The Facebook page goes on and on. Some deaths were dramatic. Charles Gardiner appears to have been ambushed by moonshiners in 1922. But otherwise, these “fallen” agents seemed to have been felled by incompetence, human error, or bad luck. These are not the noble heroes the word “fallen” suggests. To be sure, death any which way is horrible. But the Border Patrol Foundation won’t let the dead rest. Instead, it’s treating honorable public servants as if they were combat veterans and, thus, cheapening actual valor of actual combat veterans.

The Border Patrol Foundation isn’t alone. Much of the rightward drift in American politics over the last 20 years has sought to distort reality for the purpose of beating back advances made democratically. The right wants fewer immigrants, period, no matter how they got here. So they say they’re “illegal.” They say the border is “open” and “under assault.” They say border agents are “battling” to protect “our way of life.” But to achieve their end, they must reduce moral consideration to the level of amoral power. In that sense, the right isn’t just cheapening valor. 

It’s profaning it, too.
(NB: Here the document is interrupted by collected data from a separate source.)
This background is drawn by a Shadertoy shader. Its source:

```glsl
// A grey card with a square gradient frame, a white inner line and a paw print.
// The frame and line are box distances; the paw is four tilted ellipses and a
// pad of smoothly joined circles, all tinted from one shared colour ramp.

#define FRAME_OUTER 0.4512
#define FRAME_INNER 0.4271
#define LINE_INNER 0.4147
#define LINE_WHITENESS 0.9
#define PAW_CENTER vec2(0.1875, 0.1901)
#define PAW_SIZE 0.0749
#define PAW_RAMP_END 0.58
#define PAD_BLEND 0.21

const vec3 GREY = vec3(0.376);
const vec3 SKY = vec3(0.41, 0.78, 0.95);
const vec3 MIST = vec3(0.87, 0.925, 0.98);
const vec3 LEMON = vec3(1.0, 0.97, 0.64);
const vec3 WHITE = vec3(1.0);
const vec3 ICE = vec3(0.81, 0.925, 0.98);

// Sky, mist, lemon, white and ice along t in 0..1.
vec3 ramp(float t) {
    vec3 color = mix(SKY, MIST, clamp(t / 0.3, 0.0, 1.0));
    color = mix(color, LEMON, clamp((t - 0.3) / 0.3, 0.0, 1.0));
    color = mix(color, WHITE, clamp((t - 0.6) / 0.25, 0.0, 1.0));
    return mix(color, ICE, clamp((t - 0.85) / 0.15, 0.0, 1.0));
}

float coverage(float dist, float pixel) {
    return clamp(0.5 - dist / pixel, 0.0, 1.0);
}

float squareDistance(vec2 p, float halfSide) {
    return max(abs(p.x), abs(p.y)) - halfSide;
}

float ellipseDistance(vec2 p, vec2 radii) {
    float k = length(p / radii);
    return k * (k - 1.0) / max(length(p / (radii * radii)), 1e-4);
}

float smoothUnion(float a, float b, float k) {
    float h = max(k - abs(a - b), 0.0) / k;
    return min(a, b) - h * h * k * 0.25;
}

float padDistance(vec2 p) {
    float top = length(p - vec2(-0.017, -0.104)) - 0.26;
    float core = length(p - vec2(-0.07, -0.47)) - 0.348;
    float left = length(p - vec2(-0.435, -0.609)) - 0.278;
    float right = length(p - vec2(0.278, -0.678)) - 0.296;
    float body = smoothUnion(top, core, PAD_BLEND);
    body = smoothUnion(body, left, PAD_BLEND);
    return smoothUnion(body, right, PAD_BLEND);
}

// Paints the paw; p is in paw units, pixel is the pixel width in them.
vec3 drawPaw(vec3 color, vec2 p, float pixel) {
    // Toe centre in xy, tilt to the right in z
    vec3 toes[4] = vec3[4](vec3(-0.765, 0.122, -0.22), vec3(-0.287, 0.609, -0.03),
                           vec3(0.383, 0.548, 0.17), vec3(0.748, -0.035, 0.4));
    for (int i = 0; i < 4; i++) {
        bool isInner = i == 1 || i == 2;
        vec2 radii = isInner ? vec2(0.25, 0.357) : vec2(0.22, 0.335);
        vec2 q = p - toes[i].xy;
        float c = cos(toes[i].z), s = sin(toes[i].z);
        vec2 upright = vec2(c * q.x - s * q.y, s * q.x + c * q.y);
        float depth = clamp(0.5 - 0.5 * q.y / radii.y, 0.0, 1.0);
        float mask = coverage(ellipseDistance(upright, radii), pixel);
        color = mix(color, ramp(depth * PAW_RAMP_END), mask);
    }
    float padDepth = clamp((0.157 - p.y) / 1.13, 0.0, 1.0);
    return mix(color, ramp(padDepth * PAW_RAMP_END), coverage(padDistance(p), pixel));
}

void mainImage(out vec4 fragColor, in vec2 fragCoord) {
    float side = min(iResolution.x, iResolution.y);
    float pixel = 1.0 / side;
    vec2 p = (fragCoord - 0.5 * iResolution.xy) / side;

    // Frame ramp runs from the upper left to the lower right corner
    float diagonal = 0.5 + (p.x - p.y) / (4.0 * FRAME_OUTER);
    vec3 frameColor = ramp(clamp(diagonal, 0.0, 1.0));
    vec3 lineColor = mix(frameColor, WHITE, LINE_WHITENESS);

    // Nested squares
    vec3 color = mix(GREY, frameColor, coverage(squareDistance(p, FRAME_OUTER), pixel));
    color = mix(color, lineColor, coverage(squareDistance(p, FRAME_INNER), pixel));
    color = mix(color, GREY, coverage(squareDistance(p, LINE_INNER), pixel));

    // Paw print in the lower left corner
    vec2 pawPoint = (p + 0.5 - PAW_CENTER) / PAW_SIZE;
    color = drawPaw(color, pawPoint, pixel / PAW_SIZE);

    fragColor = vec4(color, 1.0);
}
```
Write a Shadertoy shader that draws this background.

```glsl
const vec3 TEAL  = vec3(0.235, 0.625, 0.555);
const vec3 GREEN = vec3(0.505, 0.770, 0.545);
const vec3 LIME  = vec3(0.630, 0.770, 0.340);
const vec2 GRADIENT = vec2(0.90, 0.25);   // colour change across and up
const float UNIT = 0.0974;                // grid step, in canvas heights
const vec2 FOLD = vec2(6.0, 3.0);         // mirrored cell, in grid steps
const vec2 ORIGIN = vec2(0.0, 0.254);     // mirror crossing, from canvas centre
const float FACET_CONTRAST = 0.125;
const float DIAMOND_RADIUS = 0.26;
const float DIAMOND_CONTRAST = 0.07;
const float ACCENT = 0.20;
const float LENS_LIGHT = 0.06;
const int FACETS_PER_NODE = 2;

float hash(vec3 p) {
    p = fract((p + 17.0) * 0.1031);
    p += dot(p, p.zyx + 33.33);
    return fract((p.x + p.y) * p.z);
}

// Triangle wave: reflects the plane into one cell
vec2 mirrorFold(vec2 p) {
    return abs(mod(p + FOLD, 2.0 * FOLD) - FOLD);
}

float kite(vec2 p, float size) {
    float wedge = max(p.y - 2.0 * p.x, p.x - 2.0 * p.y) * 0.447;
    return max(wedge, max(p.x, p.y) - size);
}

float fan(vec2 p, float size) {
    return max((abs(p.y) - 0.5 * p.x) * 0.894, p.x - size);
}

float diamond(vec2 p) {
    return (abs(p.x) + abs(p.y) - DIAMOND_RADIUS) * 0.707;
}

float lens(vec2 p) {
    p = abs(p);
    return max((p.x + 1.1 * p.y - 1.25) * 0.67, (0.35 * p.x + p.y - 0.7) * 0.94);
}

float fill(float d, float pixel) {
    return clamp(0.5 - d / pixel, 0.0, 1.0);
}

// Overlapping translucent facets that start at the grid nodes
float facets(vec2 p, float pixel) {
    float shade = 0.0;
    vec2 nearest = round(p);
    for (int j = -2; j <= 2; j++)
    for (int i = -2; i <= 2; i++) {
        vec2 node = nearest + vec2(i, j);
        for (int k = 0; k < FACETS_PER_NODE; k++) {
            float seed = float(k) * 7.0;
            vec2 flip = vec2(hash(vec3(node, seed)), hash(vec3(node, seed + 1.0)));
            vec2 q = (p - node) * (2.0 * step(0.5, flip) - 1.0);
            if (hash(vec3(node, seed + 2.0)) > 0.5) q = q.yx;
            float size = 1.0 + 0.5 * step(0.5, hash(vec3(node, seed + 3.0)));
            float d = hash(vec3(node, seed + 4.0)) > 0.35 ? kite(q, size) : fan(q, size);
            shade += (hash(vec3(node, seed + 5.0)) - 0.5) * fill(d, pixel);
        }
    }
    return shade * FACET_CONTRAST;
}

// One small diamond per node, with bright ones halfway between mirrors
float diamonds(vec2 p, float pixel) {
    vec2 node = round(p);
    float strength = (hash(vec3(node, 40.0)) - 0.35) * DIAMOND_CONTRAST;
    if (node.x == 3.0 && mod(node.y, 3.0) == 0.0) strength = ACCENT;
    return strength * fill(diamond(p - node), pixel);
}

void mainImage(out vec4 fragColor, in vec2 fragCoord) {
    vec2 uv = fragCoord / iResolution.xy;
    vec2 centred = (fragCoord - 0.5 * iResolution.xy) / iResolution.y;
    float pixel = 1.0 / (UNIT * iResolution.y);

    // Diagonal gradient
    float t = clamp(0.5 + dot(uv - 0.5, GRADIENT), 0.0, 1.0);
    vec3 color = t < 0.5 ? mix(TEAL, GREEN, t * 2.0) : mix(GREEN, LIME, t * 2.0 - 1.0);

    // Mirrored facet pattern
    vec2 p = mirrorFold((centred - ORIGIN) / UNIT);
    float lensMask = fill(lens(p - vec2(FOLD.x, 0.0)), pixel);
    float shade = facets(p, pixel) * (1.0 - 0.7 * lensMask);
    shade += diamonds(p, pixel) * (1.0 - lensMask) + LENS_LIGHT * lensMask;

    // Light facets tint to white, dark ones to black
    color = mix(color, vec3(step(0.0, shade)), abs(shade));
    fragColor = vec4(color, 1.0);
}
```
John Stoehr is the editor of the Editorial Board. He writes the daily edition open and available to all. Find him @johnastoehr. This essay appeared in a slightly different form on the Editorial Board on November 18, 2021.